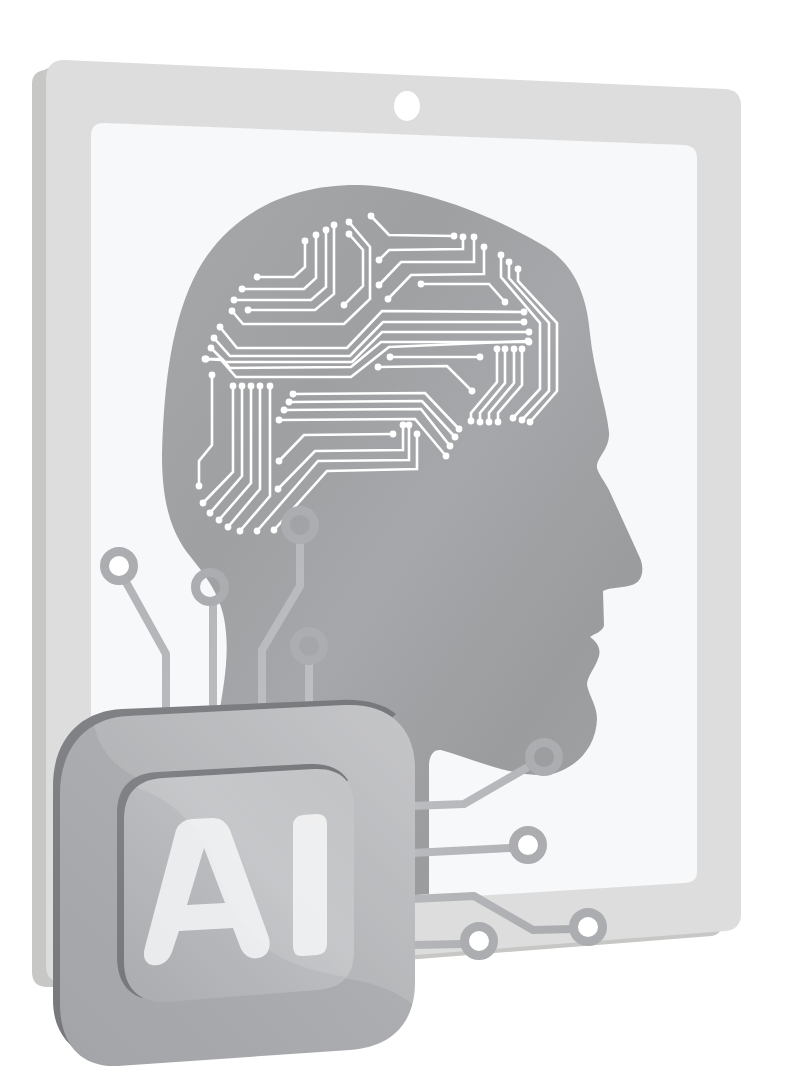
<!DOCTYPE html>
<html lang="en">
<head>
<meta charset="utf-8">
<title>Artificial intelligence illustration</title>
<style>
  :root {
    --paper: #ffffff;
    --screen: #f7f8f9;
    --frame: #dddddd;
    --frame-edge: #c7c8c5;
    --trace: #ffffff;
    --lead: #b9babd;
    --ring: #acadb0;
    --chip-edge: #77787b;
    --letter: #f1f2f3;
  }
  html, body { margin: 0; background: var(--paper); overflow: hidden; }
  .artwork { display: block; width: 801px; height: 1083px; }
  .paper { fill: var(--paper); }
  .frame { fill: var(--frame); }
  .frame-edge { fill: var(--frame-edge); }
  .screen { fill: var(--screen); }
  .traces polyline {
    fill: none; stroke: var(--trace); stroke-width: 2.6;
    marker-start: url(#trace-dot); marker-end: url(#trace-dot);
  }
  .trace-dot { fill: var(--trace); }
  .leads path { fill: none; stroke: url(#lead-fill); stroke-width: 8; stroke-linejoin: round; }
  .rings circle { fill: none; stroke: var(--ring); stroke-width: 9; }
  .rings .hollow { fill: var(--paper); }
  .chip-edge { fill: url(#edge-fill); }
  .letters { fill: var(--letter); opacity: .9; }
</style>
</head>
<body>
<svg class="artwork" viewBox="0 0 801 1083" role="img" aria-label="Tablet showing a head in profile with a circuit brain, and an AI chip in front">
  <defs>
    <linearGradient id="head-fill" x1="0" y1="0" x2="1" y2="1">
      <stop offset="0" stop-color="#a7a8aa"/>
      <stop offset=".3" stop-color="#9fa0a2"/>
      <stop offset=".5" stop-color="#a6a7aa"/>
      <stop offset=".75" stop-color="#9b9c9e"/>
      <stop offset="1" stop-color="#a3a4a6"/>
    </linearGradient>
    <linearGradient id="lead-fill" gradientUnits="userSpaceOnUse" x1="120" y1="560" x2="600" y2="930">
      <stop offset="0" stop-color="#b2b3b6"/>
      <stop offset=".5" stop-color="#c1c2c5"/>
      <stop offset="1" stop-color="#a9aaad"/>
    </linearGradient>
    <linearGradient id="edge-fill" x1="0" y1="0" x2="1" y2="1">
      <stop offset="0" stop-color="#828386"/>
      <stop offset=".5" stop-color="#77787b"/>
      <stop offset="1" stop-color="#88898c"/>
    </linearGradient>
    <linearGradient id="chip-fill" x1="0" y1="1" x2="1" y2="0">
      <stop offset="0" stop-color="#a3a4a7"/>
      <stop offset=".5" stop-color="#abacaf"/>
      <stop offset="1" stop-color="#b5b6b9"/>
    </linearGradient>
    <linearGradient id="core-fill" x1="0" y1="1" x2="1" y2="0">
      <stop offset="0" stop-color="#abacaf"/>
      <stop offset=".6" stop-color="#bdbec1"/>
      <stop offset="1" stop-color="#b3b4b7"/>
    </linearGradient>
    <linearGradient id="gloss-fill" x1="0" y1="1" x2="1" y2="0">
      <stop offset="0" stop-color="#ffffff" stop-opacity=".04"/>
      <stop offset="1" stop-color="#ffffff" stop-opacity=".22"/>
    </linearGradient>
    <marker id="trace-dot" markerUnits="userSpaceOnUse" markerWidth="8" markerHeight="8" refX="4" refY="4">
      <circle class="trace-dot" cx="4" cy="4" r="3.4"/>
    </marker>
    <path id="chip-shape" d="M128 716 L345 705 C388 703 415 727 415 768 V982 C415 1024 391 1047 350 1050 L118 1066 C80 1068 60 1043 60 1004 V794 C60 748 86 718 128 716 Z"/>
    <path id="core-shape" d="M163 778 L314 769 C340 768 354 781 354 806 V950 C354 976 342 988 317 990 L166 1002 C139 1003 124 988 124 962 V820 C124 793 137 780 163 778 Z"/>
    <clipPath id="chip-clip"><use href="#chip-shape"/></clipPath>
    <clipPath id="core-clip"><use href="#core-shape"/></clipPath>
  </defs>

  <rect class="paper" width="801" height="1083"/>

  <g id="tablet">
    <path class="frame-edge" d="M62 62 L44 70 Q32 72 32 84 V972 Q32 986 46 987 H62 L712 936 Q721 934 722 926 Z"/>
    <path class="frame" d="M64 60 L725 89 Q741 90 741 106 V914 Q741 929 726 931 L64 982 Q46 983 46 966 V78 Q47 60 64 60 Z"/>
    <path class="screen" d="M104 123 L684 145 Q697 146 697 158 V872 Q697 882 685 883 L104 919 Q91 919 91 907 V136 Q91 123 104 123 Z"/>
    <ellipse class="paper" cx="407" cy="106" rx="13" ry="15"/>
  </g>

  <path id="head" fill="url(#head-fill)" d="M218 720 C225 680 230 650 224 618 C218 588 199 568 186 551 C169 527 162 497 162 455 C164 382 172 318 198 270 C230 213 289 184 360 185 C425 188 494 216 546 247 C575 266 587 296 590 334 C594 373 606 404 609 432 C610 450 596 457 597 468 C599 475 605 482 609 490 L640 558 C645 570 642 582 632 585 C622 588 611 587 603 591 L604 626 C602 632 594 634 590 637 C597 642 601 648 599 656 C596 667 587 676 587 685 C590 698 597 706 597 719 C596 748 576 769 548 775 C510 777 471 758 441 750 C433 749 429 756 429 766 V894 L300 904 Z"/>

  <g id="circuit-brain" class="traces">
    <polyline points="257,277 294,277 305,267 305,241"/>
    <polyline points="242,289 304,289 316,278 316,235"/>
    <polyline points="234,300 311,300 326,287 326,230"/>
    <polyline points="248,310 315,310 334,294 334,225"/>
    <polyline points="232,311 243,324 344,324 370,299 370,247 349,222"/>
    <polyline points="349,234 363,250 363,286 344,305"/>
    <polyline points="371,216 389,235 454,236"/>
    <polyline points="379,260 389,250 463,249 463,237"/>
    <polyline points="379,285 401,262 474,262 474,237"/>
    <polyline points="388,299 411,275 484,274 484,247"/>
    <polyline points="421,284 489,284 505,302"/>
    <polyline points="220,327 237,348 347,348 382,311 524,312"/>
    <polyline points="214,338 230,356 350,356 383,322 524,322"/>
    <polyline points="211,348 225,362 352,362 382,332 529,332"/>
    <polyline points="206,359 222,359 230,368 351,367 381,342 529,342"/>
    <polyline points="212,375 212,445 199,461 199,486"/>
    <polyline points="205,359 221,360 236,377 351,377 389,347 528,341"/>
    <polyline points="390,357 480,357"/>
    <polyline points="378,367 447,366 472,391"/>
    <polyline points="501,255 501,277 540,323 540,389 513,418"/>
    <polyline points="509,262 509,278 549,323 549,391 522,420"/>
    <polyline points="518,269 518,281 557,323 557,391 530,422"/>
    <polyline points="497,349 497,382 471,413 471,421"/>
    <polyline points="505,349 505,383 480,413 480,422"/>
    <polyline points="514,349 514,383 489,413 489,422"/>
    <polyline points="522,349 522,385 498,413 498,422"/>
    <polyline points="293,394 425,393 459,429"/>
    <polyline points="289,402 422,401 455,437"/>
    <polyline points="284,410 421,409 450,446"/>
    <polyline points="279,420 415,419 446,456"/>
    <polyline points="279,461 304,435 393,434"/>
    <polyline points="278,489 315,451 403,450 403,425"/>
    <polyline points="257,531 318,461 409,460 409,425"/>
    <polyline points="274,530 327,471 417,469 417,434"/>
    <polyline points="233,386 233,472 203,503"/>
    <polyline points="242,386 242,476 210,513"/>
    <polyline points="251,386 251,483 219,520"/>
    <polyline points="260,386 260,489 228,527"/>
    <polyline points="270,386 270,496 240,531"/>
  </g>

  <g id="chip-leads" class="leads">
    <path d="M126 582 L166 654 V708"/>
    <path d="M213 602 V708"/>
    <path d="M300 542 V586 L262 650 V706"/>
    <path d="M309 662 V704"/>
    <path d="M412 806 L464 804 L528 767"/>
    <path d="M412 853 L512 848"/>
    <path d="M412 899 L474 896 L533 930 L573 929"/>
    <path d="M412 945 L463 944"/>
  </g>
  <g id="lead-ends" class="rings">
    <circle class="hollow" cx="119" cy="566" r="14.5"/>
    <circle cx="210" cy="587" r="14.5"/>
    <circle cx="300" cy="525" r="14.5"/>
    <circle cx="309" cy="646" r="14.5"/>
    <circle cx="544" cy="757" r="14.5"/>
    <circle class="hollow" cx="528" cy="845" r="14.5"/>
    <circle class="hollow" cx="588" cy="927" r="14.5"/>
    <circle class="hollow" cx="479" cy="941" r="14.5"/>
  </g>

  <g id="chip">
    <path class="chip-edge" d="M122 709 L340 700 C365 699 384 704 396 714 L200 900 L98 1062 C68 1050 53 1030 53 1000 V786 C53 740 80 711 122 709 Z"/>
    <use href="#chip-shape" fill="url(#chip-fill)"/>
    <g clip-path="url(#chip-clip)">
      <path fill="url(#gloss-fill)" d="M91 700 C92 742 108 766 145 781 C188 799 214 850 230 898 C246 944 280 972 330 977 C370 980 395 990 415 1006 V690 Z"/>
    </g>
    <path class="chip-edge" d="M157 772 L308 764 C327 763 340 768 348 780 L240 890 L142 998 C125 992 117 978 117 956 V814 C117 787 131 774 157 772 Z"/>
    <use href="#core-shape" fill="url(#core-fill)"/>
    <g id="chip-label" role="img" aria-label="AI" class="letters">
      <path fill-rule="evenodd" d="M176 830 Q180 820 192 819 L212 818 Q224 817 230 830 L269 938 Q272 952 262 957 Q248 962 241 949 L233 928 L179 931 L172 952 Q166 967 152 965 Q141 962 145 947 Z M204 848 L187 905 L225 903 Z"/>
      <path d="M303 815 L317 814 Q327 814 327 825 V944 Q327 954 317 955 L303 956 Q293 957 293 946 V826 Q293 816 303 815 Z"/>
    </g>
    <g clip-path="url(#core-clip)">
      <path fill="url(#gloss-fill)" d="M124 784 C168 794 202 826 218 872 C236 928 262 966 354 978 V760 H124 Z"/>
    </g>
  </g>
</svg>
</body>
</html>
◇ ◇ ◇ ◇ ◇
If a line in the entries above contains "screen", report it.

    --screen: #f7f8f9;
  .screen { fill: var(--screen); }
    <path class="screen" d="M104 123 L684 145 Q697 146 697 158 V872 Q697 882 685 883 L104 919 Q91 919 91 907 V136 Q91 123 104 123 Z"/>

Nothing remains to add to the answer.